• [DIRECTIONS] Below are the records; count how many of their lines carry "return" and give only the number.

☆ ☆ ☆ ☆ ☆

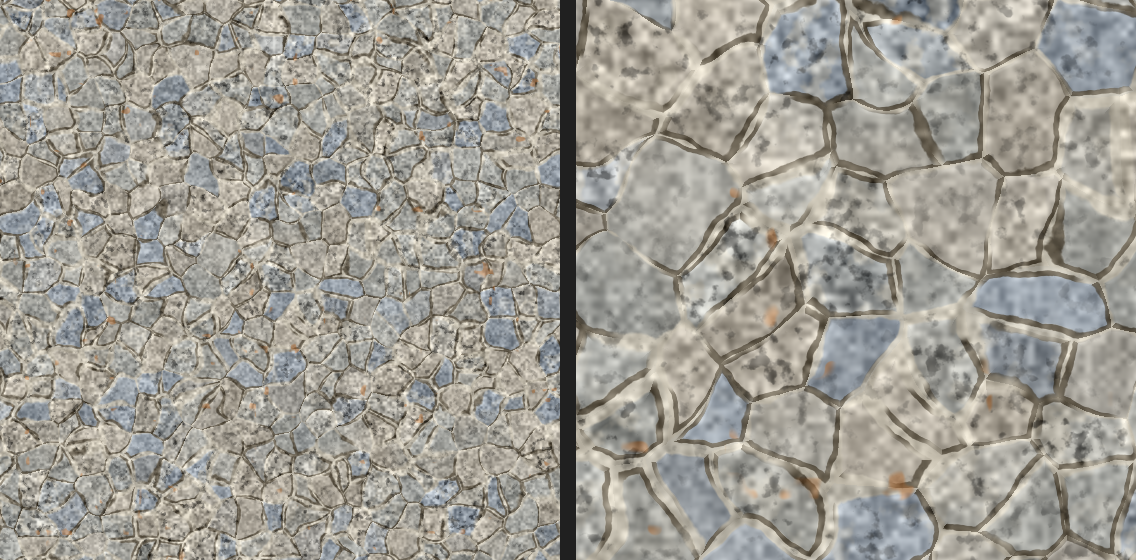
Left: the whole. Right: its middle third, enlarged.
This texture is drawn by a WebGL 2 fragment shader. Its source:

```glsl
#version 300 es
precision highp float;

uniform vec2 u_resolution;
out vec4 fragColor;

const float STONES = 21.0;        // stones across the canvas
const float JITTER = 0.88;
const float WARP = 0.30;          // irregularity of stone outlines
const float JOINT_MIN = 0.015;
const float JOINT_MAX = 0.125;
const float CRACK_WIDTH = 0.034;
const float GRAIN_FINE = 0.29;
const float GRAIN_COARSE = 0.22;
const vec2 SHADE_DIR = vec2(0.6, -0.8);

const vec3 GREY = vec3(0.635, 0.640, 0.622);
const vec3 BLUE = vec3(0.555, 0.595, 0.640);
const vec3 TAN = vec3(0.690, 0.662, 0.612);
const vec3 MORTAR = vec3(0.785, 0.758, 0.695);
const vec3 CRACK = vec3(0.300, 0.265, 0.205);
const vec3 RUST = vec3(0.720, 0.450, 0.230);

float hash(vec2 p) {
    vec3 q = fract(vec3(p.xyx) * 0.1031);
    q += dot(q, q.yzx + 33.33);
    return fract((q.x + q.y) * q.z);
}

vec2 hash2(vec2 p) {
    return vec2(hash(p + 17.3), hash(p + 91.7));
}

float noise(vec2 p) {
    vec2 i = floor(p), f = fract(p);
    f = f * f * (3.0 - 2.0 * f);
    return mix(mix(hash(i), hash(i + vec2(1, 0)), f.x),
               mix(hash(i + vec2(0, 1)), hash(i + vec2(1, 1)), f.x), f.y);
}

float fbm(vec2 p) {
    float sum = 0.0, amp = 0.5;
    for (int i = 0; i < 4; i++) {
        sum += amp * noise(p);
        p = mat2(1.6, 1.2, -1.2, 1.6) * p + 13.7;
        amp *= 0.5;
    }
    return sum / 0.9375;
}

// Nearest stone: distance to its border, direction to that border, cell id
void findStone(vec2 p, out float edge, out vec2 outward, out vec2 id) {
    vec2 cell = floor(p), nearest = vec2(0.0);
    float best = 1e3;
    for (int y = -1; y <= 1; y++)
    for (int x = -1; x <= 1; x++) {
        vec2 c = cell + vec2(x, y);
        vec2 r = c + 0.5 + JITTER * (hash2(c) - 0.5) - p;
        float d = dot(r, r);
        if (d < best) { best = d; nearest = r; id = c; }
    }
    edge = 1e3;
    outward = vec2(0.0);
    for (int y = -2; y <= 2; y++)
    for (int x = -2; x <= 2; x++) {
        vec2 c = id + vec2(x, y);
        if (x == 0 && y == 0) continue;
        vec2 r = c + 0.5 + JITTER * (hash2(c) - 0.5) - p;
        vec2 n = normalize(r - nearest);
        float d = dot(0.5 * (r + nearest), n);
        if (d < edge) { edge = d; outward = n; }
    }
}

void main() {
    vec2 uv = gl_FragCoord.xy / u_resolution.y;
    vec2 p = uv * STONES + 40.0;
    float px = STONES / u_resolution.y;

    vec2 warp = vec2(noise(p * 1.1 + 5.0), noise(p * 1.1 + 63.0)) - 0.5;
    float edge;
    vec2 outward, id;
    findStone(p + WARP * warp * 2.0, edge, outward, id);
    edge += 0.09 * (fbm(p * 5.0) - 0.5);

    // Stone body: individual hue, tone and roughness
    float pick = hash(id + 7.0);
    float rough = hash(id + 29.0);
    float patches = fbm(p * 0.3 + 9.0);
    vec3 color = mix(GREY, TAN, smoothstep(0.35, 0.75, 0.6 * pick + 0.6 * patches - 0.05));
    color = mix(color, BLUE, smoothstep(0.68, 0.92, hash(id + 53.0)) * 0.9);
    color += 0.10 * (hash(id + 71.0) - 0.5);
    float mottle = fbm(p * 2.6 + 3.0);
    color += (0.10 + 0.20 * rough) * (mottle - 0.5);
    color = mix(color, MORTAR, 0.55 * rough * smoothstep(0.50, 0.68, fbm(p * 3.3 + 77.0)));

    // Pale mortar of uneven width
    float jointSpread = smoothstep(0.30, 0.72, fbm(p * 0.8 + 21.0));
    float joint = mix(JOINT_MIN, JOINT_MAX, jointSpread);
    float inJoint = 1.0 - smoothstep(joint - px, joint + px + 0.02, edge);
    vec3 mortar = MORTAR + 0.22 * (fbm(p * 4.0 + 31.0) - 0.5);
    color = mix(color, mortar, 0.85 * inJoint);

    // Lit rims, and dark gaps on the shaded sides
    float facing = dot(outward, SHADE_DIR);
    float rim = 1.0 - smoothstep(0.0, 0.07, abs(edge - joint - 0.03));
    color += 0.07 * rim * max(-facing, 0.0);
    float gap = 1.0 - smoothstep(CRACK_WIDTH - px * 0.5, CRACK_WIDTH + px, abs(edge - joint * 0.8));
    float broken = smoothstep(0.40, 0.62, noise(p * 1.7 + 47.0) + 0.22 * facing);
    color = mix(color, CRACK, gap * broken * 0.72);

    // Pits, sparse rust and fine grain
    float pits = smoothstep(0.60, 0.76, fbm(p * 5.5 + 101.0));
    color *= 1.0 - 0.30 * pits * (0.35 + rough);
    float rust = smoothstep(0.86, 0.93, noise(p * 1.9 + 201.0)) * smoothstep(0.6, 0.75, noise(p * 5.0));
    color = mix(color, RUST, 0.5 * rust);
    float grain = GRAIN_FINE * (noise(uv * 235.0) - 0.5) + GRAIN_COARSE * (noise(uv * 118.0 + 8.0) - 0.5);
    color += grain * (0.65 + 0.5 * rough) * vec3(1.0, 0.99, 0.96);

    fragColor = vec4(clamp(color, 0.0, 1.0), 1.0);
}
```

☆ ☆ ☆ ☆ ☆

• [FINISHED EXERCISE] 4